_TASK DETAILS_: Which of the lines in the data below contain the string "stone"? Copy each of them.

_DATA SECTION_:
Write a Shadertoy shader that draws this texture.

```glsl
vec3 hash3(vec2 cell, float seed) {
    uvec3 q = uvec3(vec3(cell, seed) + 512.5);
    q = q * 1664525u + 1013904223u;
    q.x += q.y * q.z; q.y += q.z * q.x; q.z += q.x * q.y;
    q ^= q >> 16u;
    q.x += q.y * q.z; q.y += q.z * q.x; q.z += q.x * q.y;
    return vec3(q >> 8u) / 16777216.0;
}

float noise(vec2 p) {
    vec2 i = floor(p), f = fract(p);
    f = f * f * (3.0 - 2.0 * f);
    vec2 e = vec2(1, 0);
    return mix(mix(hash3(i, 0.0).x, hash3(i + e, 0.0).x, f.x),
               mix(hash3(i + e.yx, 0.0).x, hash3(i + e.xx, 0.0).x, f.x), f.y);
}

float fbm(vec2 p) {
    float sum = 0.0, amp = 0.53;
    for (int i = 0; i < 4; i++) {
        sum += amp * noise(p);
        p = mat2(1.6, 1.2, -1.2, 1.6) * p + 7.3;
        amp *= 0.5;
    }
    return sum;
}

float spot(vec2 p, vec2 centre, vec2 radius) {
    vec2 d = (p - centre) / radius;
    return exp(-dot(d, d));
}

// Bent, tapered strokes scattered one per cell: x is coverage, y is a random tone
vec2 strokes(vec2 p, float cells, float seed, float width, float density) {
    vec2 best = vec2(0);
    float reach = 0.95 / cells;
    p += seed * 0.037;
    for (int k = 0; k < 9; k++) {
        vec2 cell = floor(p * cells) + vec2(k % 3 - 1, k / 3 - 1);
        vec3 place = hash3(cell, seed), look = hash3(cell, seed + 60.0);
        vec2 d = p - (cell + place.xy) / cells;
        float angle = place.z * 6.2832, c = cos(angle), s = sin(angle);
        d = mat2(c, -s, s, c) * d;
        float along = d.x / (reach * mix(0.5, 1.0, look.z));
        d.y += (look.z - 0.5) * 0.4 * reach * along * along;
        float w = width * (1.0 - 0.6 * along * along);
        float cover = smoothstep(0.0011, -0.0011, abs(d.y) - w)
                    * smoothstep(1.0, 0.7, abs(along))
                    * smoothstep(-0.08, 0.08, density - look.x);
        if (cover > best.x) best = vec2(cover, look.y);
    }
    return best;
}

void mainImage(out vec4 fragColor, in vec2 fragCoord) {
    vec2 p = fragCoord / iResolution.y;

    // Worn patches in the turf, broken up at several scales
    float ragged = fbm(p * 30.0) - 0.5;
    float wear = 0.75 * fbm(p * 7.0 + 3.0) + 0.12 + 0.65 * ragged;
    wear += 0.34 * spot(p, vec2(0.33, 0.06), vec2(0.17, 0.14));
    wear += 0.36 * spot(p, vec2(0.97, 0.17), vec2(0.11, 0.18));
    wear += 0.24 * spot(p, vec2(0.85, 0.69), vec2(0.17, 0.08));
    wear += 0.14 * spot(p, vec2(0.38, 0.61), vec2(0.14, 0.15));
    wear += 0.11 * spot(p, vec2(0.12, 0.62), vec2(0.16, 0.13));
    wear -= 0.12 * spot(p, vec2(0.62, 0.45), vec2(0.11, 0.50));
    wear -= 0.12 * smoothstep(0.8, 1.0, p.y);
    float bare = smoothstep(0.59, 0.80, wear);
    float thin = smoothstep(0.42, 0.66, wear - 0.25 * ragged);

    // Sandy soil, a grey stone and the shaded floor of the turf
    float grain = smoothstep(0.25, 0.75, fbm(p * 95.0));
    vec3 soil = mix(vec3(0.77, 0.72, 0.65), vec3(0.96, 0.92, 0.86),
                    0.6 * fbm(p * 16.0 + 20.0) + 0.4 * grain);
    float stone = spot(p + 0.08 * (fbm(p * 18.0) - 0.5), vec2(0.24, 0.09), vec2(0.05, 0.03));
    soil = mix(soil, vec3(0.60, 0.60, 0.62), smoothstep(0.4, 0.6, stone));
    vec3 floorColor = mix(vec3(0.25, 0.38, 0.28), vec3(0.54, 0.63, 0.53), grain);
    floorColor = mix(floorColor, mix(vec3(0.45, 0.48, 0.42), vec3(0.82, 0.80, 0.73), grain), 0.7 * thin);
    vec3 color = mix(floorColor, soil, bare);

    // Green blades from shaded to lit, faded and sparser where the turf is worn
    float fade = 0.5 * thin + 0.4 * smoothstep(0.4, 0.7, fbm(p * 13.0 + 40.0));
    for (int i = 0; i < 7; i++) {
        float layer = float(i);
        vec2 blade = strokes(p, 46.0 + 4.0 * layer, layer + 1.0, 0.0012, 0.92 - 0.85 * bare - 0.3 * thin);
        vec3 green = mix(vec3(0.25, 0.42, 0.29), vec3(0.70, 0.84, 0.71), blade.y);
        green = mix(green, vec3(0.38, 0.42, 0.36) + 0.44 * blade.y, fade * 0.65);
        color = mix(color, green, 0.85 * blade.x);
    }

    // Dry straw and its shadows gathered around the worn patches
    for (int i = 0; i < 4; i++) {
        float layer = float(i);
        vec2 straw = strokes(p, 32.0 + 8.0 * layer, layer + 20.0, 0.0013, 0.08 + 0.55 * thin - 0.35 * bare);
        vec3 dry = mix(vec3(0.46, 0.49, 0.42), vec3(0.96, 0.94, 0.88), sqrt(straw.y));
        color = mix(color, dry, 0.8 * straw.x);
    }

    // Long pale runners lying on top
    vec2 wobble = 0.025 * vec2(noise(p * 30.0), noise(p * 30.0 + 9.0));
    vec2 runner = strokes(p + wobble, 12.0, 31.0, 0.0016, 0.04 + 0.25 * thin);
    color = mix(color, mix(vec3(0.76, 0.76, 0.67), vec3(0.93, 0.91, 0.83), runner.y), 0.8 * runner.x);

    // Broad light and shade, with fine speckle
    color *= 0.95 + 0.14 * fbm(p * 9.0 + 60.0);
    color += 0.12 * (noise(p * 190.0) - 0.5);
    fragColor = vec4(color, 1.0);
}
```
...
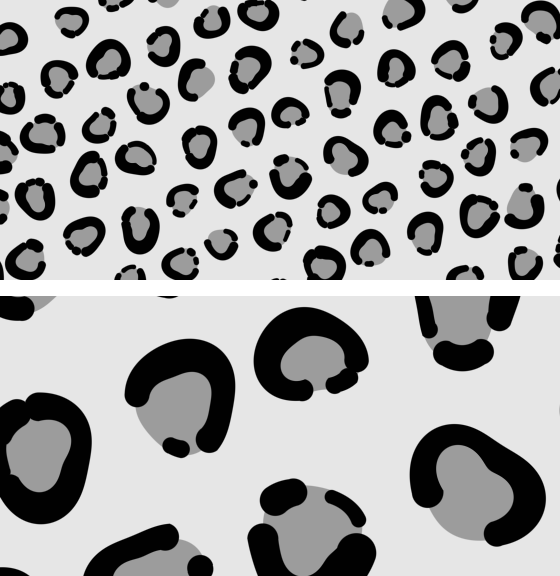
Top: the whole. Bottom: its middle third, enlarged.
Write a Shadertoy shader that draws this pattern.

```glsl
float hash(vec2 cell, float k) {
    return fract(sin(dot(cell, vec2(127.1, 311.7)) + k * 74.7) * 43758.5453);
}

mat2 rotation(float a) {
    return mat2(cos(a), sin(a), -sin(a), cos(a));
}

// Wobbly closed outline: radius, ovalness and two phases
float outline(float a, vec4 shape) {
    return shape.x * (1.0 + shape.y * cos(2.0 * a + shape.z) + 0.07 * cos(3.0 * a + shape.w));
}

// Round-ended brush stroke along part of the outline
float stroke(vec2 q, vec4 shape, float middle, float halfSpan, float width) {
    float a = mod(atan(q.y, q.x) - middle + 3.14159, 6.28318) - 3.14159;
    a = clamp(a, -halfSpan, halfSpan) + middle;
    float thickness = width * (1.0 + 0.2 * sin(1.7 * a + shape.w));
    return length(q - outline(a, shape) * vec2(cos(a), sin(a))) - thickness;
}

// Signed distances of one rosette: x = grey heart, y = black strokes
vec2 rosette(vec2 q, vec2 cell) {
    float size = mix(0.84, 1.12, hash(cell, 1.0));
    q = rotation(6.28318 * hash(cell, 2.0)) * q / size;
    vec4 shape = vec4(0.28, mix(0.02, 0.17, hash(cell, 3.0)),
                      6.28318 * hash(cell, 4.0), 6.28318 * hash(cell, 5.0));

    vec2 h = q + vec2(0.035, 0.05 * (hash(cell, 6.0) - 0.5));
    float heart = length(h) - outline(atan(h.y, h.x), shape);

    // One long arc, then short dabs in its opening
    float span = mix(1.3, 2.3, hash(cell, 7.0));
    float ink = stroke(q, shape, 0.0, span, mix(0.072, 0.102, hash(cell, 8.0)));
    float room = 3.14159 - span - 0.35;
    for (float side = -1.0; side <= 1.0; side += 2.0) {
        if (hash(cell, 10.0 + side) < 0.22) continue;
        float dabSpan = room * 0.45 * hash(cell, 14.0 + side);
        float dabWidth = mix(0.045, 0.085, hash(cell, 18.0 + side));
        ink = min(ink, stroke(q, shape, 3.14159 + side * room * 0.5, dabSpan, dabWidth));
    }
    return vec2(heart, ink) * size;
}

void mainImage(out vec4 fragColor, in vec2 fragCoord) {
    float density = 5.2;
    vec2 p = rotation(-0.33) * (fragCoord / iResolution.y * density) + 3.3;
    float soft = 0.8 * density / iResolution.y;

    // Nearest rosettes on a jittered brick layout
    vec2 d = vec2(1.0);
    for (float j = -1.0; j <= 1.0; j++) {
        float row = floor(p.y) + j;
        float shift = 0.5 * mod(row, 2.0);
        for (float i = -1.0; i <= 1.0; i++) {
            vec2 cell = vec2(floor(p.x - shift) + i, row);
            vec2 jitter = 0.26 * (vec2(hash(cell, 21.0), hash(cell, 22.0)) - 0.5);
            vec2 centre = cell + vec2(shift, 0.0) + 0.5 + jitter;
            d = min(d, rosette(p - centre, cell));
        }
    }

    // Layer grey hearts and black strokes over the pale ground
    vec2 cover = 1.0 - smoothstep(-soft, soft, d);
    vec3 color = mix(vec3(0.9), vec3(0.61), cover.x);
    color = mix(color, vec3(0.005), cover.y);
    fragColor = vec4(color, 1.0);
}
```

_SOLUTION BELOW_:
    // Sandy soil, a grey stone and the shaded floor of the turf
    float stone = spot(p + 0.08 * (fbm(p * 18.0) - 0.5), vec2(0.24, 0.09), vec2(0.05, 0.03));
    soil = mix(soil, vec3(0.60, 0.60, 0.62), smoothstep(0.4, 0.6, stone));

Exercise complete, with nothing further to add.